## What to do
Only the number is needed: the count of lines in the records with the word "shape".

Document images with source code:
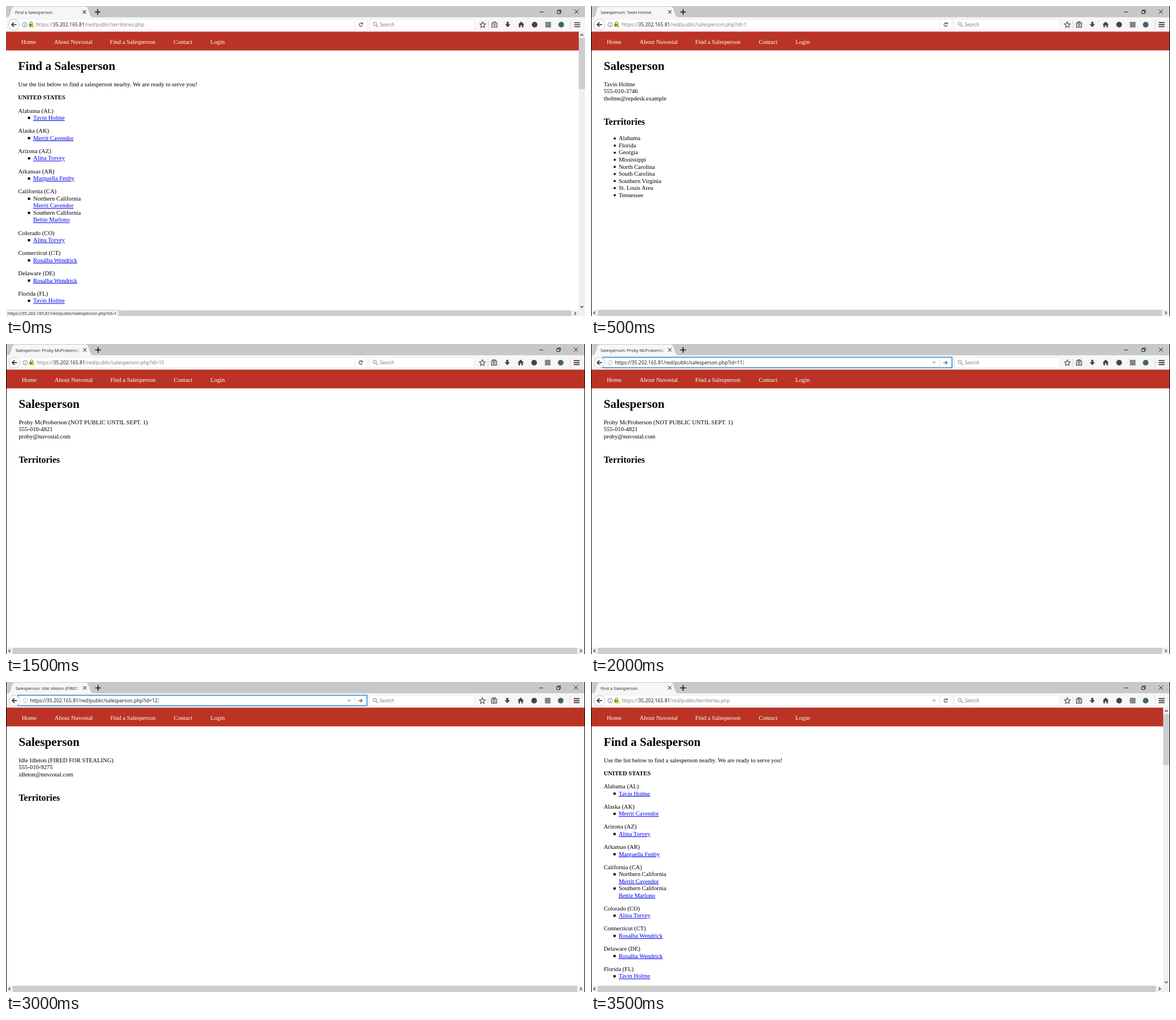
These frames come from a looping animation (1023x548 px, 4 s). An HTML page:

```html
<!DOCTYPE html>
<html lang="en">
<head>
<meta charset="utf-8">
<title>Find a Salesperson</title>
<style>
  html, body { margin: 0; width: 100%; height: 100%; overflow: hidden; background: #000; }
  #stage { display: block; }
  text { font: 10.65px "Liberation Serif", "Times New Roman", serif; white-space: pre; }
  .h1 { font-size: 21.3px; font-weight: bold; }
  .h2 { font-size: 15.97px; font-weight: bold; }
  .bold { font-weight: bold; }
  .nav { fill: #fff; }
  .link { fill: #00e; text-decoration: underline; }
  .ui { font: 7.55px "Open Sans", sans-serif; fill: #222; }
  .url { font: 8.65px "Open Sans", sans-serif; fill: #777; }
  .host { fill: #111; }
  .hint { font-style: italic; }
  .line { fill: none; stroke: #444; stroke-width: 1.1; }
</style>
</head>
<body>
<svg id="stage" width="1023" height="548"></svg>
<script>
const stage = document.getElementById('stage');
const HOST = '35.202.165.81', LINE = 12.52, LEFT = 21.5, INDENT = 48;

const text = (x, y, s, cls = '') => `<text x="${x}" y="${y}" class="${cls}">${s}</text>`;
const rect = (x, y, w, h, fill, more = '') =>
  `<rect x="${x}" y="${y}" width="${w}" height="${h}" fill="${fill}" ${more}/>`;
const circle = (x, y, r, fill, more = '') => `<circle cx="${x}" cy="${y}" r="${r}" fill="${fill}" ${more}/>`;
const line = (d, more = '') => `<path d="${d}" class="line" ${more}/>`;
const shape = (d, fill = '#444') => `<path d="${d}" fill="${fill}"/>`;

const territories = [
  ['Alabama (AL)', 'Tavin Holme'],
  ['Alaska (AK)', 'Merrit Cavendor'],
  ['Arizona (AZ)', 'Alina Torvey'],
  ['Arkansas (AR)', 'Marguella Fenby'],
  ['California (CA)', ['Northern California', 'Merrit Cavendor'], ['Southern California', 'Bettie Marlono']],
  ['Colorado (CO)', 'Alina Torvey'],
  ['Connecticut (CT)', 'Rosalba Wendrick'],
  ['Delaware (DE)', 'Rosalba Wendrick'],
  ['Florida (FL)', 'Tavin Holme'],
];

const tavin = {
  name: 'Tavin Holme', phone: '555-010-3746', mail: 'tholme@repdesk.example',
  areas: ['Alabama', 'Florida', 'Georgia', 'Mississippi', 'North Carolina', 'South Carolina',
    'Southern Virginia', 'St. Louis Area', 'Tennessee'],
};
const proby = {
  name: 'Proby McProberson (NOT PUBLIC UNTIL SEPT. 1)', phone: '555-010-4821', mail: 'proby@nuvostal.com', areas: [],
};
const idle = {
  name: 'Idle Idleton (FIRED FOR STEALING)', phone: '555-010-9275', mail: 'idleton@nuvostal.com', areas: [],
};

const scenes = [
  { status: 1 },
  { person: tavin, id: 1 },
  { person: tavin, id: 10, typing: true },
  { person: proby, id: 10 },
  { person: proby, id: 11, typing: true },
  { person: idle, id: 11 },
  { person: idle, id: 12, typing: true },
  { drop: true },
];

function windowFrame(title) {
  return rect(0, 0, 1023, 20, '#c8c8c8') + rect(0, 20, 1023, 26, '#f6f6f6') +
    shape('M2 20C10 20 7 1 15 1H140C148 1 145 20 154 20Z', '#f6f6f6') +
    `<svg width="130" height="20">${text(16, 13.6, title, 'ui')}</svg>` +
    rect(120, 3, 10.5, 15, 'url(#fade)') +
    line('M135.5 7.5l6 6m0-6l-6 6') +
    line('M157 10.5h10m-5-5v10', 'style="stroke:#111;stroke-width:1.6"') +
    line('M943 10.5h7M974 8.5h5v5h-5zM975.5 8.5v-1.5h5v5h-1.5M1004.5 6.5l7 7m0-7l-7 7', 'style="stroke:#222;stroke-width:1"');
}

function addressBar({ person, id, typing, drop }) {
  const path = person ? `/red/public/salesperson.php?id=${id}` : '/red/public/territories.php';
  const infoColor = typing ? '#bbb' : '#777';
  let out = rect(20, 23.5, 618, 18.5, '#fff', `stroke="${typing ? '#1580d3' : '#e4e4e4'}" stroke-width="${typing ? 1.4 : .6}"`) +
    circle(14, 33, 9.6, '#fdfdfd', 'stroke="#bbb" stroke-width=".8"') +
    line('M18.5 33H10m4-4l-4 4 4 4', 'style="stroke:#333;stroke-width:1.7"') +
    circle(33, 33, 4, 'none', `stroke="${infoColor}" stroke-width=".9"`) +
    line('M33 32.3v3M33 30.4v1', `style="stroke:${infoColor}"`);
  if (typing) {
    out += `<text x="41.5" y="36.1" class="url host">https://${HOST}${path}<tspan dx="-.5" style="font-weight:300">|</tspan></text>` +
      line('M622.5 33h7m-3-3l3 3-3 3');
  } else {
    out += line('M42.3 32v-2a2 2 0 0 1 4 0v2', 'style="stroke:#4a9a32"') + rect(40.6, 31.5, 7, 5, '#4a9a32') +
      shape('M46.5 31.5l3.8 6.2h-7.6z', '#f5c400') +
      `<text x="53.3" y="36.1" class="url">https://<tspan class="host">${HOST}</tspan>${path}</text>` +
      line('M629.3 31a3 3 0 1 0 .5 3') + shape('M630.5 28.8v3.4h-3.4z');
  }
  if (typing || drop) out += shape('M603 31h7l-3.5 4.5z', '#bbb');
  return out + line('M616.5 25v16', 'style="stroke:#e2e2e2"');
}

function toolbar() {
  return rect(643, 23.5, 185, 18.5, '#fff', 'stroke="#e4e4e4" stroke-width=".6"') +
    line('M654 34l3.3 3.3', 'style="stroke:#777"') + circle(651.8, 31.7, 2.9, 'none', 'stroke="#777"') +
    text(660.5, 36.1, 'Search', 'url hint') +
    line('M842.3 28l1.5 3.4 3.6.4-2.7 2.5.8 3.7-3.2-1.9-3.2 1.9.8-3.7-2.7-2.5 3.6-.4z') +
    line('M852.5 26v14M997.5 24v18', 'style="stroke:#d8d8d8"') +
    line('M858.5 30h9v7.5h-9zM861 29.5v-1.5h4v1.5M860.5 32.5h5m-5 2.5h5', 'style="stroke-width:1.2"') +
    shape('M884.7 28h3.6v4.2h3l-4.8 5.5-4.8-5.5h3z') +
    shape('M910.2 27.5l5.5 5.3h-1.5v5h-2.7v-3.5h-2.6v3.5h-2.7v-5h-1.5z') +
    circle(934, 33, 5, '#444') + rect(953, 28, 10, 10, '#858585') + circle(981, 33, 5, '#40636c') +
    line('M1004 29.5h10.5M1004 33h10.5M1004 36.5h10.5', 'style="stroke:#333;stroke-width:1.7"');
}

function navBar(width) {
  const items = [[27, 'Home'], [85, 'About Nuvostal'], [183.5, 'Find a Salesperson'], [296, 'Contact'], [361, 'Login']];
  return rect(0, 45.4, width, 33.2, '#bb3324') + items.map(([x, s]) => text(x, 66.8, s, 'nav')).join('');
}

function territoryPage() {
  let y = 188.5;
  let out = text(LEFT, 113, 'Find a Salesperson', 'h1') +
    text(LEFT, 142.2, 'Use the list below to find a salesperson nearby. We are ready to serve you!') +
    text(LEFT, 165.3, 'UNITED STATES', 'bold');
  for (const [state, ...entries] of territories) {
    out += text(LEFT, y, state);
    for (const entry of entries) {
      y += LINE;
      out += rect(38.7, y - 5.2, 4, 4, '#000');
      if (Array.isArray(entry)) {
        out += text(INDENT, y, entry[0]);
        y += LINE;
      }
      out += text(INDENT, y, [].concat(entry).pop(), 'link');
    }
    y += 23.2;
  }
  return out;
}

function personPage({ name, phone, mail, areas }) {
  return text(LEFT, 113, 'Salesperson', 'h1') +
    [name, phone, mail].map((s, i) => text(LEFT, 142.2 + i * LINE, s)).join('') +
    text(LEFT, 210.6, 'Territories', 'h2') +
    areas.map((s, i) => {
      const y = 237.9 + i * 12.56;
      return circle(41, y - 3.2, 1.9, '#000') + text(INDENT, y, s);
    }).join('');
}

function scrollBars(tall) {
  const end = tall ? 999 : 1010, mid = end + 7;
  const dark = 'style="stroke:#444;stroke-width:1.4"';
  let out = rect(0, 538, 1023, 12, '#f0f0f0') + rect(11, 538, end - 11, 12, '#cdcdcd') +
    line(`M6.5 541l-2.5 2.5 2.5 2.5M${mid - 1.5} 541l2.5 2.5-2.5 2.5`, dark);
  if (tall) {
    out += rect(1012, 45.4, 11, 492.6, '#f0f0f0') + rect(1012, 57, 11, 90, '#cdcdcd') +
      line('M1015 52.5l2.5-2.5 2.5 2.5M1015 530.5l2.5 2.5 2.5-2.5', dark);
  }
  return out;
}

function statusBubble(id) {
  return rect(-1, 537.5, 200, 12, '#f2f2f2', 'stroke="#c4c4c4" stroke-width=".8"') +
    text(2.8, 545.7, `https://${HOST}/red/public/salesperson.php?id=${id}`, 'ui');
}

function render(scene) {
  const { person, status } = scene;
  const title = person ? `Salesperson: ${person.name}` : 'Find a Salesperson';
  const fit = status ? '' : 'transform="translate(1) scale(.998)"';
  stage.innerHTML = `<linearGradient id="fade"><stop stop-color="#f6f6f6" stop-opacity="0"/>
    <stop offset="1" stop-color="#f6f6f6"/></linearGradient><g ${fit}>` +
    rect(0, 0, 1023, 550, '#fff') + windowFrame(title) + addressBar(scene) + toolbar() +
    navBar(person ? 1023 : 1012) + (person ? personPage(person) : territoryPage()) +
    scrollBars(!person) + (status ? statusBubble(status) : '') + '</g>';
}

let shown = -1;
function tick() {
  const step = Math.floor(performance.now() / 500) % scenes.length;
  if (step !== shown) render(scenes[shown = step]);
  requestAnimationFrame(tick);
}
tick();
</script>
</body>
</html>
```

## Solution below
7